However, young people with autism shouldn’t rely solely on this social interaction. Psychology Today states, “More than 70% of autistic youth have mental health conditions, such as depression and anxiety. Excessive or problematic use of social media could trigger or exacerbate these vulnerabilities to mental health conditions in autistic children and adolescents.” Again, social media can help people form connections, but overuse can harm mental health.

Set social media rules for your kids

Social media encourages people to keep scrolling and engaging with content. That’s why setting limits is important. Setting screen time limits on phones, tablets and computers shuts down apps when your child reaches the set amount of time each day. You should also talk with your children about appropriate content and why they shouldn’t share certain personal information online. You may also restrict your child’s access to certain sites.

Teach them about appropriate online behavior

Talk to your kids about what they’re looking at online. Teach them how to find reliable sources, show them what harmful content is, and educate them about how to act appropriately toward others online. Psychology Today states, “Educate your child about the potential harms of social media, such as how to recognize negative and inappropriate content, including cyberbullying and deception, and the importance of never disclosing personal information online. Explain in simple terms what bullying is, using role-playing and concrete examples.”

Report inappropriate behavior

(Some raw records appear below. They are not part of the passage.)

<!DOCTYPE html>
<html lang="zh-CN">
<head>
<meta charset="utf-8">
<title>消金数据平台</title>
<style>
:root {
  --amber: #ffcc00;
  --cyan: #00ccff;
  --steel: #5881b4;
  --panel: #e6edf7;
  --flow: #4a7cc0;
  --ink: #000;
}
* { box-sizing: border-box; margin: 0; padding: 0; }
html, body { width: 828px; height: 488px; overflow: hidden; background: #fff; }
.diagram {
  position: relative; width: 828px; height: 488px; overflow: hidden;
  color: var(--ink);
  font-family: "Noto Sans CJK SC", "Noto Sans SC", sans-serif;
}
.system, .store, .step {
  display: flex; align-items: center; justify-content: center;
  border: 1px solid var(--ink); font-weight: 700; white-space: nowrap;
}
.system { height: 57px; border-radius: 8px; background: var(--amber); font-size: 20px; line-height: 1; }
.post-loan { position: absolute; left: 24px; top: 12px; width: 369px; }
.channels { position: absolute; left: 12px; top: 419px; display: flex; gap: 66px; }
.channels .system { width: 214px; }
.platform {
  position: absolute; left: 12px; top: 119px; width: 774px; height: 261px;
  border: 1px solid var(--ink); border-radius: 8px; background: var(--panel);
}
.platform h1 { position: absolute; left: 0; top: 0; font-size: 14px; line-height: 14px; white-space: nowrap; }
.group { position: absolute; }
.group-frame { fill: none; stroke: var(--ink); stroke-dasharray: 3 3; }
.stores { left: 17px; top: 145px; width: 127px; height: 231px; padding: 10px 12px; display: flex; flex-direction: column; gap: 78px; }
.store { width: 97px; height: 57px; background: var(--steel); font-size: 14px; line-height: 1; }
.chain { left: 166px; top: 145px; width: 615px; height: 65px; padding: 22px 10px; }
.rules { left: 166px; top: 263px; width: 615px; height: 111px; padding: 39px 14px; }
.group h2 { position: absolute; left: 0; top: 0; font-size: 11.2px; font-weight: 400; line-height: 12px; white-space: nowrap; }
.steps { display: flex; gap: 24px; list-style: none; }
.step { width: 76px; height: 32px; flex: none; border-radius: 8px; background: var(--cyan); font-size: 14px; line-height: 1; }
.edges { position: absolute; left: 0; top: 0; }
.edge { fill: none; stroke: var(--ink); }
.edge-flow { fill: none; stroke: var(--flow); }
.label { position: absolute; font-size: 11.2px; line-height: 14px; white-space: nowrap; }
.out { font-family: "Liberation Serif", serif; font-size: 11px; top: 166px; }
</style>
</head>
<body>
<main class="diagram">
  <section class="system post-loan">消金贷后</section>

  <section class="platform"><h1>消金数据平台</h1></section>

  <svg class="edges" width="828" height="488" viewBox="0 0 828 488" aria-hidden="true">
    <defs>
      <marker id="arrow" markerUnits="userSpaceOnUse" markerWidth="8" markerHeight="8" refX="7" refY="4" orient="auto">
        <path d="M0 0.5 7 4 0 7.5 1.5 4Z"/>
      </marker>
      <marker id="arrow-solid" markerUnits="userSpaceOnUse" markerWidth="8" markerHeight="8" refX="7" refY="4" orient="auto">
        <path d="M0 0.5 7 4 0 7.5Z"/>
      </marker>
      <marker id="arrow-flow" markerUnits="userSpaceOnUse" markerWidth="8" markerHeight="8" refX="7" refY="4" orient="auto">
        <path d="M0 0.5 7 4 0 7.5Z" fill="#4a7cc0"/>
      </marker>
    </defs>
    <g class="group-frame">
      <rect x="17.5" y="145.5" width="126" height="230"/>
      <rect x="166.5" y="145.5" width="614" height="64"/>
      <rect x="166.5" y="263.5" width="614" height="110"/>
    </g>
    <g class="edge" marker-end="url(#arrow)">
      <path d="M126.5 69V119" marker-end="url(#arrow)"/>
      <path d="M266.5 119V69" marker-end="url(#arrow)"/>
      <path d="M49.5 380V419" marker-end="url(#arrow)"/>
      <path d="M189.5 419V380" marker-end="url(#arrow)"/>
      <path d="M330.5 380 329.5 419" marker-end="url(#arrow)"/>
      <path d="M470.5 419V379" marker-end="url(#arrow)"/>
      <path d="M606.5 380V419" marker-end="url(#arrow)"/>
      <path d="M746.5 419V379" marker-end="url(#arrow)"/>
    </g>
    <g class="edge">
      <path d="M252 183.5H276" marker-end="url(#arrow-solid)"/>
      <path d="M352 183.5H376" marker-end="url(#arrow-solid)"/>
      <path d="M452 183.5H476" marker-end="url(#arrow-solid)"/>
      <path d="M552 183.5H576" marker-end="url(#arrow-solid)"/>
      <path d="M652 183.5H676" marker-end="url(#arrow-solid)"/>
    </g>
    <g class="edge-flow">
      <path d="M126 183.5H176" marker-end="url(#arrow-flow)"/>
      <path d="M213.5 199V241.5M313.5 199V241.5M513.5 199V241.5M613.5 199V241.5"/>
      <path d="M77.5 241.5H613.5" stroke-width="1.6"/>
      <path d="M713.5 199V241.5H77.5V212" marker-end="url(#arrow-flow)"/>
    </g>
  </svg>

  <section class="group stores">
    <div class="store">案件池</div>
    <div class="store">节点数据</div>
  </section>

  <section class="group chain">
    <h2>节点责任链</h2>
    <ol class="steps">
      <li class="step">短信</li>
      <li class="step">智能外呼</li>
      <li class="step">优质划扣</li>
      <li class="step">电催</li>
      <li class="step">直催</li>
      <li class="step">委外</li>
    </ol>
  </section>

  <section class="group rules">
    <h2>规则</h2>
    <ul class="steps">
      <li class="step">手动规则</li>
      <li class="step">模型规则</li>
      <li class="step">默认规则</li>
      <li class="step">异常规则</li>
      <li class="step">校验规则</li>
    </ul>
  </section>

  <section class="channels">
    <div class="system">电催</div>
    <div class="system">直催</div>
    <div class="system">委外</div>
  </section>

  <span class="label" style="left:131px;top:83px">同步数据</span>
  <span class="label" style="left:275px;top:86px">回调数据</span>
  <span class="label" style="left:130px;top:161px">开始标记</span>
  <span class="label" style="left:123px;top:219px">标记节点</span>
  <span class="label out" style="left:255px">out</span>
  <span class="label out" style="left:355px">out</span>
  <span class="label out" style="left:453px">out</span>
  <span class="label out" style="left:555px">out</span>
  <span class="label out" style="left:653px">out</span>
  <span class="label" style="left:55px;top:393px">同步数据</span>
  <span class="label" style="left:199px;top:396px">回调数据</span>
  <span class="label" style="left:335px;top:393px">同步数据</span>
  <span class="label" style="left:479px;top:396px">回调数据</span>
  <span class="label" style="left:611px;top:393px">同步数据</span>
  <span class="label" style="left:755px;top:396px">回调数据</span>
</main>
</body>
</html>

Encourage your child to come to you if they’re bullied online. If it’s a classmate, you can report it to their school, the social media platform itself or local law enforcement, in extreme cases. If your child faces sexual exploitation online, like having inappropriate pictures posted, you can report it to CyberTipline.org, run by the National Center of Missing and Exploited Children. Take it Down is another website dedicated to getting explicit photos of people under 18 removed from the internet.  

Model appropriate behavior

Teach your children to form healthy social media habits by modeling this behavior. When you talk to your children, put your phone down and give them your undivided attention. This shows kids it’s important to talk to people face to face and demonstrates that you value your conversations with them. Ask for permission before you share photos or stories about your children online. This teaches them about boundaries and helps them understand what is appropriate to post.

According to Greater Good Magazine, a survey of 400 parents of children ages five to 12 found, “Of all the measures included, the only one that was associated with lower child emotional intelligence was parental use of cell phones in the presence of their children.” In other words, when parents are always on their phones, it can decrease a child’s emotional intelligence, which is their ability to understand and manage their feelings and interpret the feelings of others. It also shows a lack of engagement with kids, suggesting parents are less interested in their children than in what’s happening on their phones. The Greater Good Magazine also states, “The takeaway is for parents to be more mindful of how often they are using their phones around their children…Where their eyes are sends a message to their children about what’s important.”

Most teens use social media, and they use it a lot. While social media can provide important connections for young with autism and disabilities, as well as young people of color and LGBTQ+ youth, it can also expose them to a lot of negativity and hate speech. Social media use can also change young people’s brains and increase their risk for anxiety and depression. Until more regulations are in place, it’s up to parents to teach young people about using social media appropriately. This can include setting screen time limits, restricting access to some content, discussing what it’s suitable to share online, reporting bullying together, and modeling healthy social media use for kids.